- EXERCISE AIM -
For each line in the data below that holds "none", return a copy.

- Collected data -

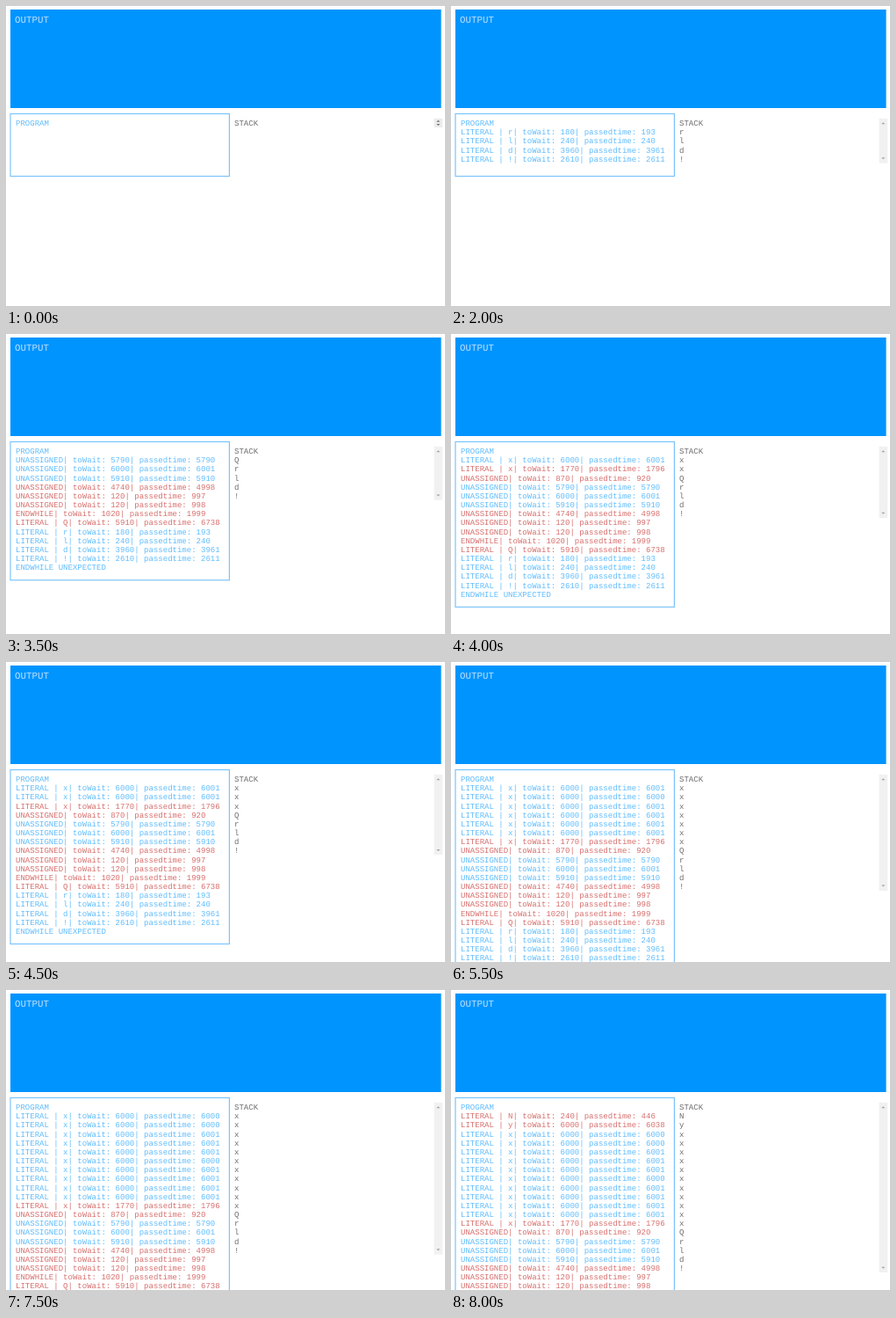
Write an HTML page that moves like this. It is 500x341 px and loops after 10 s.

```html
<!DOCTYPE html>
<html>
<head>
<meta charset="utf-8">
<style>
html, body { margin: 0; width: 100%; height: 100%; overflow: hidden; background: #fff; }
svg { display: block; width: 500px; height: 341px; }
text { font: 9.03px "Liberation Mono", "Courier New", monospace; text-rendering: geometricPrecision; }
.title { font-size: 10.8px; fill: #bfe2ff; }
.ok { fill: #5fbcfd; }
.late { fill: #d66f6d; }
.stack { fill: #6c6c6c; }
</style>
</head>
<body>
<svg viewBox="0 0 500 341">
  <rect x="5" y="4" width="490.6" height="112" fill="#0094ff"/>
  <text class="title" x="10" y="19">OUTPUT</text>
  <g id="live"></g>
</svg>
<script>
const LOOP = 10000, START = 2000, STEP = 500, PITCH = 10.17;
const live = document.getElementById('live');

const entry = (name, wait, passed) => ({
  text: `${name}| toWait: ${wait}| passedtime: ${passed}`,
  late: passed - wait > 20
});
const literal = (char, wait, passed) => ({ ...entry('LITERAL | ' + char, wait, passed), char });
const unassigned = (wait, passed) => entry('UNASSIGNED', wait, passed);

// newest entry first
const log = [
  literal('N', 240, 446),
  literal('y', 6000, 6038),
  ...[0, 0, 1, 1, 1, 0, 1, 1, 1, 1].map(extra => literal('x', 6000, 6000 + extra)),
  literal('x', 1770, 1796),
  unassigned(870, 920),
  unassigned(5790, 5790),
  unassigned(6000, 6001),
  unassigned(5910, 5910),
  unassigned(4740, 4998),
  unassigned(120, 997),
  unassigned(120, 998),
  entry('ENDWHILE', 1020, 1999),
  literal('Q', 5910, 6738),
  literal('r', 180, 193),
  literal('l', 240, 240),
  literal('d', 3960, 3961),
  literal('!', 2610, 2611),
  { text: 'ENDWHILE UNEXPECTED' }
];
// log length after each step
const sizes = [0, 4, 11, 12, 13, 16, 17, 20, 21, 22, 23, 24, 25, 27];

function linesAt(step) {
  if (step === 0) return [];
  if (step === 1) return log.slice(-5, -1);
  return log.slice(-sizes[step]);
}

const row = (x, i, text, cls) =>
  `<text class="${cls}" x="${x}" y="${136 + i * PITCH}">${text}</text>`;

const arrow = (y, dir, color) =>
  `<path d="M490.3 ${y + dir}h4l-2 ${-2 * dir}z" fill="${color}"/>`;

function scrollbar(rows) {
  const height = rows * PITCH, end = 127.8 + height, idle = rows > 1;
  const inset = idle ? 5.4 : 3;
  const color = idle ? '#a0a0a0' : '#707070';
  return `<rect x="487.6" y="127.8" width="9.6" height="${height}" fill="${idle ? '#f1f1f1' : '#ececec'}"/>` +
    arrow(127.8 + inset, 1, color) + arrow(end - inset, -1, color);
}

function draw(step) {
  const lines = linesAt(step);
  const stack = lines.filter(l => l.char).map(l => l.char);
  const bottom = Math.max(193.5, 147.6 + lines.length * PITCH);
  live.innerHTML =
    `<rect x="5" y="122.5" width="249.4" height="${bottom - 122.5}" fill="none" stroke="#7cc4fb" stroke-width="1.2"/>` +
    row(11, 0, 'PROGRAM', 'ok') +
    lines.map((l, i) => row(11, i + 1, l.text, l.late ? 'late' : 'ok')).join('') +
    row(260, 0, 'STACK', 'stack') +
    stack.map((c, i) => row(260, i + 1, c, 'stack')).join('') +
    scrollbar(stack.length + 1);
}

let shown = -1;
const begin = performance.now();
function tick() {
  const t = (performance.now() - begin) % LOOP;
  const step = t < START ? 0 : Math.min(sizes.length - 1, 1 + Math.floor((t - START) / STEP));
  if (step !== shown) draw(shown = step);
  requestAnimationFrame(tick);
}
tick();
</script>
</body>
</html>
```
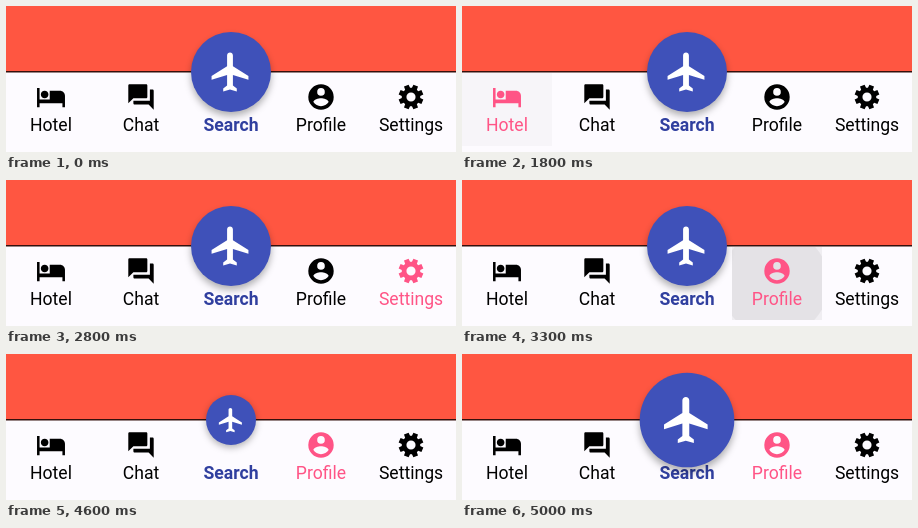
Write an HTML page that moves like this. It is 450 px wide and 146 px high and loops after 5100 ms.

```html
<!DOCTYPE html>
<html lang="en">
<head>
<meta charset="utf-8">
<title>Bottom bar</title>
<style>
  html, body { margin: 0; width: 100%; height: 100%; overflow: hidden; background: #fdfbff; }
  svg { display: block; width: 100%; height: 100%; }
  text { font: 17.6px Roboto, sans-serif; text-anchor: middle; }
  .main { font-weight: 700; fill: #303f9f; }
</style>
</head>
<body>
<svg id="stage" viewBox="0 0 450 146">
  <defs>
    <clipPath id="cell"><rect id="cellBox" y="67" width="90" height="73"/></clipPath>
    <filter id="blur" x="-30%" y="-30%" width="160%" height="160%">
      <feGaussianBlur stdDeviation="3.5"/>
    </filter>
  </defs>
  <rect width="450" height="146" fill="#fdfbff"/>
  <rect width="450" height="65.5" fill="#ff5641"/>
  <rect y="65" width="450" height="1.5" fill="#35100c"/>
  <g id="ripple" clip-path="url(#cell)">
    <rect width="450" height="146" fill-opacity=".05"/>
    <circle id="wave" fill-opacity=".05"/>
  </g>
  <g id="items"></g>
  <text class="main" x="225" y="125">Search</text>
  <circle id="shade" cx="225" fill-opacity=".3" filter="url(#blur)"/>
  <g id="fab">
    <circle r="40" fill="#3f51b9"/>
    <path fill="#fff" transform="translate(-1 0) scale(1.94) translate(-11.5 -12)"
      d="M21 16v-2l-8-5V3.5C13 2.67 12.33 2 11.5 2S10 2.67 10 3.5V9l-8 5v2l8-2.5V19l-2 1.5V22l3.5-1 3.5 1v-1.5L13 19v-5.5z"/>
  </g>
</svg>
<script>
const LOOP = 5100, STEP = 100, BOUNCE = 4600;
const INK = '#000', PINK = '#ff5486';
const $ = id => document.getElementById(id);

// Gear outline: eight flared teeth around a hub.
function gear(teeth = 8, outer = 9.9, inner = 7.3, hole = 3.6) {
  const at = (r, a) => `${(12 + r * Math.sin(a)).toFixed(2)} ${(12 - r * Math.cos(a)).toFixed(2)}`;
  const pts = [];
  for (let i = 0; i < teeth; i++) {
    const mid = (i + 0.5) * 2 * Math.PI / teeth;
    pts.push(at(inner, mid - 0.29), at(outer, mid - 0.2), at(outer, mid + 0.2), at(inner, mid + 0.29));
  }
  return `M${pts.join('L')}zM12 ${12 + hole}a${hole} ${hole} 0 1 1 0 ${-2 * hole} ${hole} ${hole} 0 0 1 0 ${2 * hole}z`;
}

const items = [
  { label: 'Hotel', x: 45, icon: 'M7 13c1.66 0 3-1.34 3-3S8.66 7 7 7s-3 1.34-3 3 1.34 3 3 3zm12-6h-8v7H3V5H1v15h2v-3h18v3h2v-9c0-2.21-1.79-4-4-4z' },
  { label: 'Chat', x: 135, icon: 'M21 6h-2v9H6v2c0 .55.45 1 1 1h11l4 4V7c0-.55-.45-1-1-1zm-4 6V3c0-.55-.45-1-1-1H3c-.55 0-1 .45-1 1v14l4-4h10c.55 0 1-.45 1-1z' },
  { label: 'Profile', x: 315, icon: 'M12 2a10 10 0 1 0 0 20 10 10 0 0 0 0-20zm0 3a3 3 0 1 1 0 6 3 3 0 0 1 0-6zm0 14.2a7.2 7.2 0 0 1-6-3.22c.03-1.99 4-3.08 6-3.08s5.97 1.09 6 3.08a7.2 7.2 0 0 1-6 3.22z' },
  { label: 'Settings', x: 405, icon: gear() }
];
const taps = [
  { item: 0, at: 1400, x: 45, y: 100, r: 46 },
  { item: 3, at: 2300, x: 411, y: 97, r: 43 },
  { item: 2, at: 3300, x: 313, y: 103, r: 54 }
];

$('items').innerHTML = items.map(({ label, x, icon }) => `<g>
  <path fill-rule="evenodd" transform="translate(${x} 91) scale(1.27) translate(-12 -12)" d="${icon}"/>
  <text x="${x}" y="125">${label}</text></g>`).join('');
const groups = [...$('items').children];

const clamp = v => Math.max(0, Math.min(1, v));

// Underdamped spring from 1 towards 0.
function spring(t, stiffness = 50, ratio = 0.2) {
  const w = Math.sqrt(stiffness), k = Math.sqrt(1 - ratio * ratio), a = w * k * t;
  return Math.exp(-ratio * w * t) * (Math.cos(a) + ratio / k * Math.sin(a));
}

function set(el, attrs) {
  for (const name in attrs) el.setAttribute(name, attrs[name]);
}

function draw(t) {
  const tap = taps.filter(p => t >= p.at).pop();
  groups.forEach((g, i) => set(g, { fill: tap && tap.item === i ? PINK : INK }));

  const age = tap ? t - tap.at : Infinity;
  set($('ripple'), { opacity: clamp((450 - age) / 200) });
  if (tap) {
    set($('cellBox'), { x: items[tap.item].x - 45 });
    set($('wave'), { cx: tap.x, cy: tap.y, r: tap.r + 25 * clamp(age / 125) });
  }

  const scale = t < BOUNCE ? 1 : 1 - 0.375 * spring((t - BOUNCE) / 1000);
  set($('fab'), { transform: `translate(225 66) scale(${scale})` });
  set($('shade'), { cy: 66 + 4 * scale, r: 40 * scale });
}

const start = performance.now();
function tick() {
  const t = (performance.now() - start) % LOOP;
  draw(Math.floor(t / STEP) * STEP);
  requestAnimationFrame(tick);
}
draw(0);
requestAnimationFrame(tick);
</script>
</body>
</html>
```
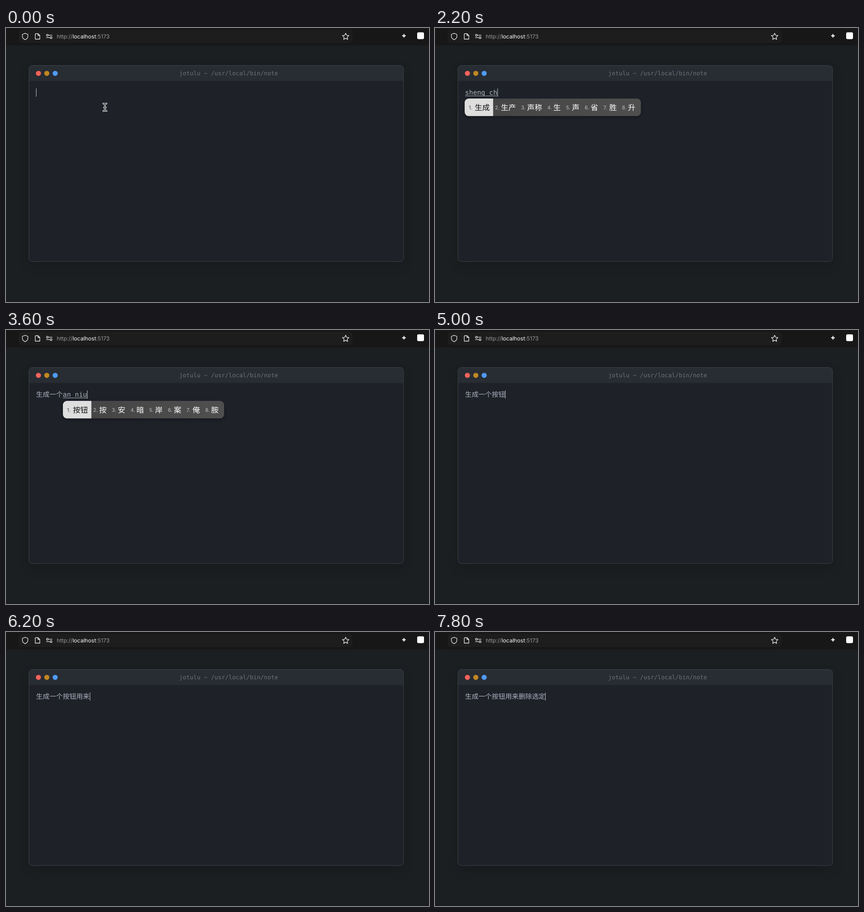
An HTML page for the animation above (8 s loop, 929 px wide and 603 px high).

```html
<!DOCTYPE html>
<html lang="zh-CN">
<head>
<meta charset="utf-8">
<title>Terminal note</title>
<style>
  html, body { margin: 0; width: 100%; height: 100%; overflow: hidden; background: #1b1f21; }
  svg { display: block; text-rendering: geometricPrecision; }
  text { white-space: pre; }
  .mono { font-family: "DejaVu Sans Mono", "Noto Sans CJK SC", "Noto Sans CJK", monospace; }
  .ui { font-family: Inter, "Noto Sans CJK SC", sans-serif; }
  .cjk { font-family: "Noto Sans CJK SC", "Noto Sans CJK", sans-serif; font-weight: 500; font-size: 16.5px; }
  .icon { fill: none; stroke: #ececec; stroke-width: 1.3; stroke-linejoin: round; stroke-linecap: round; }
</style>
</head>
<body>
<svg width="929" height="603" viewBox="0 0 929 603">
  <defs>
    <filter id="soft" x="-20%" y="-20%" width="140%" height="150%"><feGaussianBlur stdDeviation="14"/></filter>
    <filter id="drop" x="-10%" y="-40%" width="120%" height="200%"><feGaussianBlur stdDeviation="3"/></filter>
    <linearGradient id="panel"><stop stop-color="#434343"/><stop offset="1" stop-color="#4f4f4f"/></linearGradient>
    <linearGradient id="skin" x2="0" y2="1"><stop stop-color="#ffdc55"/><stop offset="1" stop-color="#f5a833"/></linearGradient>
    <linearGradient id="red" x2="0" y2="1"><stop stop-color="#e8402f"/><stop offset="1" stop-color="#b80f12"/></linearGradient>
    <linearGradient id="blue" x2="0" y2="1"><stop stop-color="#83abd3"/><stop offset="1" stop-color="#4478ae"/></linearGradient>
  </defs>

  <rect width="929" height="603" fill="#1b1f21"/>
  <rect width="929" height="38.5" fill="#171717"/>
  <rect x="28" y="4" width="733" height="29" rx="8" fill="#1d1d1d"/>
  <path class="icon" d="M42 11.6L48 14V18.5C48 22 45 24.5 42 25.8C39 24.5 36 22 36 18.5V14Z"/>
  <path class="icon" d="M65.5 12.5H70.5L74.3 16.3V24.5H64.3V13.7Q64.3 12.5 65.5 12.5ZM70.3 12.7V16.5H74.1"/>
  <path class="icon" d="M94.5 15.8H101.3M88.8 21.2H95.5"/>
  <circle class="icon" cx="91" cy="15.8" r="2"/>
  <circle class="icon" cx="99" cy="21.2" r="2"/>
  <text class="ui" x="111.5" y="23.2" font-size="12.1" fill="#9a9a9a">http://<tspan fill="#fafafa">localhost</tspan>:5173</text>
  <path class="icon" id="star"/>
  <path d="M874 13.2V21M870.1 17.1H877.9" stroke="#fff" stroke-width="2.1"/>
  <rect x="903" y="9.5" width="15" height="15" rx="3" fill="#fff"/>

  <rect x="52" y="94" width="820" height="428" rx="8" fill="#000" opacity=".16" filter="url(#soft)"/>
  <rect x="50.5" y="82.5" width="822.5" height="431.5" rx="7.5" fill="#1e2128"/>
  <path d="M50.5 116.5V90A7.5 7.5 0 0 1 58 82.5H865.5A7.5 7.5 0 0 1 873 90V116.5Z" fill="#282c33"/>
  <rect x="50.5" y="82.5" width="822.5" height="431.5" rx="7.5" fill="none" stroke="#3e434b"/>
  <circle cx="71.2" cy="99.8" r="5.6" fill="#f5625b"/>
  <circle cx="89.6" cy="99.8" r="5.6" fill="#c08722"/>
  <circle cx="108" cy="99.8" r="5.6" fill="#4f9bf6"/>
  <text class="mono" x="380.6" y="104.4" font-size="12.87" fill="#6c727c">jotulu ~ /usr/local/bin/note</text>
  <rect y="602" width="929" height="1" fill="#14171b"/>

  <g id="live"></g>
  <g id="mouse" fill="none" stroke-linecap="round">
    <path id="beamEdge" stroke="#f2f2f2" stroke-width="3.4"/>
    <path id="beam" stroke="#16181c" stroke-width="1.2"/>
  </g>
</svg>

<script>
const $ = id => document.getElementById(id);
const LOOP = 8000, LEFT = 66, HAN = 14.7, LATIN = 8.85, GLYPH = 16.5;

const beamPath = "M213.6 166.2Q217.3 166.2 217.3 169V179.8Q217.3 182.6 213.6 182.6M221 166.2Q217.3 166.2 217.3 169M217.3 179.8Q217.3 182.6 221 182.6M215.3 175H219.3";
$("beam").setAttribute("d", beamPath);
$("beamEdge").setAttribute("d", beamPath);

const starPoints = Array.from({ length: 10 }, (_, i) => {
  const r = i % 2 ? 3.6 : 7.5, a = (i / 5 - 0.5) * Math.PI;
  return (746 + r * Math.cos(a)).toFixed(2) + " " + (19 + r * Math.sin(a)).toFixed(2);
});
$("star").setAttribute("d", "M" + starPoints.join("L") + "Z");

// Small pictures, drawn around their own centre.
const face = inner => `<circle r="9.2" fill="url(#skin)"/><g fill="#5a3410" stroke="#5a3410" stroke-width="0">${inner}</g>`;
const eyes = (y, r) => `<circle cx="-3.3" cy="${y}" r="${r}"/><circle cx="3.3" cy="${y}" r="${r}"/>`;
const line = d => `<path d="${d}" fill="none" stroke-width="1.1" stroke-linecap="round"/>`;
const pictures = {
  wow: face(`<g fill="#fff">${eyes(-1.6, 2.2)}</g>${eyes(-1.6, 1.2)}<ellipse cy="4.7" rx="2.5" ry="2.9"/>` + line("M-5.3 -5.4Q-3.5 -7 -2 -6M5.3 -5.4Q3.5 -7 2 -6")),
  sad: face(eyes(-1, 1.4) + line("M-3 5.2Q0 2.6 3 5.2")),
  worry: face(eyes(-0.6, 1.3) + `<path d="M-3.8 6.3Q0 0.5 3.8 6.3Z"/>` + line("M-5.8 -3Q-3.6 -3.6 -2.4 -5.3M5.8 -3Q3.6 -3.6 2.4 -5.3")),
  heart: `<path d="M0 8.7C-4 5.8 -9.6 1.4 -9.6 -3.4C-9.6 -9.3 -2 -10 0 -4.9C2 -10 9.6 -9.3 9.6 -3.4C9.6 1.4 4 5.8 0 8.7Z" fill="url(#red)"/>`,
  up: `<rect x="-9.5" y="-9.5" width="19" height="19" rx="3.2" fill="url(#blue)" stroke="#35618f" stroke-width=".6"/><path d="M0 -6.6L6 -.4H2.5V6.4H-2.5V-.4H-6Z" fill="#fff"/>`,
  arrow: `<path d="M0 6.4V-6M-3.8 -2.3L0 -6.3L3.8 -2.3" fill="none" stroke="#fff" stroke-width="1.6"/>`
};
const widthOf = c => c === "arrow" ? 10.5 : pictures[c] ? 20.2 : c.length * GLYPH;

const sh = "是 上 up arrow 式 说 时 啥";
const s = "是 上 说 三 四 水 时 十";
const yi = "一 以 已 意 亿 易 亦 依";
const shan = "山 闪 善 删 扇 衫 珊 陕";
const xuan = "选 宣 悬 旋 玄 轩 炫 绚";
const button = "按钮 按 安 暗 岸 案 俺 胺";

// time, committed text, text being composed, candidates, caret hidden
const steps = [
  [0, ""],
  [200, "", "", "", true],
  [800, ""],
  [1400, "", "s", s],
  [1600, "", "sh", sh],
  [1800, "", "shen", "什么 身 深 神 审 伸 甚 肾"],
  [2000, "", "sheng", "生 声 省 胜 升 圣 剩 盛"],
  [2200, "", "sheng ch", "生成 生产 声称 生 声 省 胜 升"],
  [2400, "生成"],
  [2600, "生成", "yi", yi],
  [3000, "生成一个", "an", "啊 wow sad worry 按 爱 heart 暗"],
  [3200, "生成一个", "an n", button],
  [3400, "生成一个", "an ni", button],
  [3600, "生成一个", "an niu", button],
  [3800, "生成一个按钮"],
  [4200, "生成一个按钮", "", "", true],
  [4800, "生成一个按钮"],
  [5200, "生成一个按钮", "y", "有 一 要 也 用 与 又 于"],
  [5400, "生成一个按钮", "yong", "用 永 勇 拥 涌 咏 泳 庸"],
  [5600, "生成一个按钮", "yong l", "用来 用了 用力 用 永 勇 拥 涌"],
  [5800, "生成一个按钮", "yong lai", "用来 用 永 勇 拥 涌 咏 泳"],
  [6000, "生成一个按钮用来"],
  [6400, "生成一个按钮用来", "s", s],
  [6600, "生成一个按钮用来", "shan", shan],
  [6800, "生成一个按钮用来", "shan chu", "删除 闪出 山 闪 善 删 扇 衫"],
  [7000, "生成一个按钮用来删除"],
  [7200, "生成一个按钮用来删除", "xu", "需 许 续 须 序 徐 虚 叙"],
  [7400, "生成一个按钮用来删除", "xuan", xuan],
  [7600, "生成一个按钮用来删除", "xuan d", "选定 选的 选到 选点 选段 选单 旋动 悬吊"],
  [7800, "生成一个按钮用来删除选定"]
];

function popup(x, y, list) {
  let at = 9, firstEnd = 0, items = "";
  list.split(" ").forEach((c, i) => {
    const w = widthOf(c), gx = at + 13;
    items += `<text class="ui" x="${at}" y="24.3" font-size="11" fill="${i ? "#bdbdbd" : "#444"}">${i + 1}.</text>`;
    items += pictures[c]
      ? `<g transform="translate(${gx + w / 2} 20)">${pictures[c]}</g>`
      : `<text class="cjk" x="${gx}" y="26.3" fill="${i ? "#fff" : "#111"}">${c}</text>`;
    if (!i) firstEnd = gx + w + 7.5;
    at = i ? gx + w + 11.5 : firstEnd + 4;
  });
  const width = at + 0.5;
  return `<g transform="translate(${x} ${y})">
    <rect y="3" width="${width}" height="38.6" rx="9" opacity=".3" filter="url(#drop)"/>
    <rect width="${width}" height="38.6" rx="9" fill="url(#panel)"/>
    <path d="M${firstEnd} 0H9A9 9 0 0 0 0 9V29.6A9 9 0 0 0 9 38.6H${firstEnd}Z" fill="#dedede"/>
    ${items}</g>`;
}

function scene([, done, typing = "", list = "", hidden = false]) {
  const from = LEFT + done.length * HAN, end = from + typing.length * LATIN;
  let out = `<text class="mono" x="${LEFT}" y="147.3" font-size="14.7" fill="#abb2bf">${done}</text>`;
  if (typing) {
    out += `<text class="mono" x="${from}" y="147.3" font-size="14.7" fill="#abb2bf">${typing}</text>
      <rect x="${from}" y="149" width="${end - from}" height="1" fill="#abb2bf"/>`;
  }
  if (!hidden) out += `<rect x="${Math.round(end)}" y="133" width="1" height="18" fill="#c3c8d0"/>`;
  if (list) out += popup(done ? from + 0.2 : 65.2, done ? 156 : 155.2, list);
  return out;
}

const start = performance.now();
let shown = null;
function draw() {
  const t = (performance.now() - start) % LOOP;
  const step = steps.findLast(row => row[0] <= t) || steps[0];
  if (step !== shown) {
    shown = step;
    $("live").innerHTML = scene(step);
    $("mouse").style.display = step[0] < 800 ? "" : "none";
  }
  requestAnimationFrame(draw);
}
draw();
</script>
</body>
</html>
```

- ANSWER AREA -
    `<rect x="5" y="122.5" width="249.4" height="${bottom - 122.5}" fill="none" stroke="#7cc4fb" stroke-width="1.2"/>` +
  .icon { fill: none; stroke: #ececec; stroke-width: 1.3; stroke-linejoin: round; stroke-linecap: round; }
  <rect x="50.5" y="82.5" width="822.5" height="431.5" rx="7.5" fill="none" stroke="#3e434b"/>
  <g id="mouse" fill="none" stroke-linecap="round">
const line = d => `<path d="${d}" fill="none" stroke-width="1.1" stroke-linecap="round"/>`;
  arrow: `<path d="M0 6.4V-6M-3.8 -2.3L0 -6.3L3.8 -2.3" fill="none" stroke="#fff" stroke-width="1.6"/>`
    $("mouse").style.display = step[0] < 800 ? "" : "none";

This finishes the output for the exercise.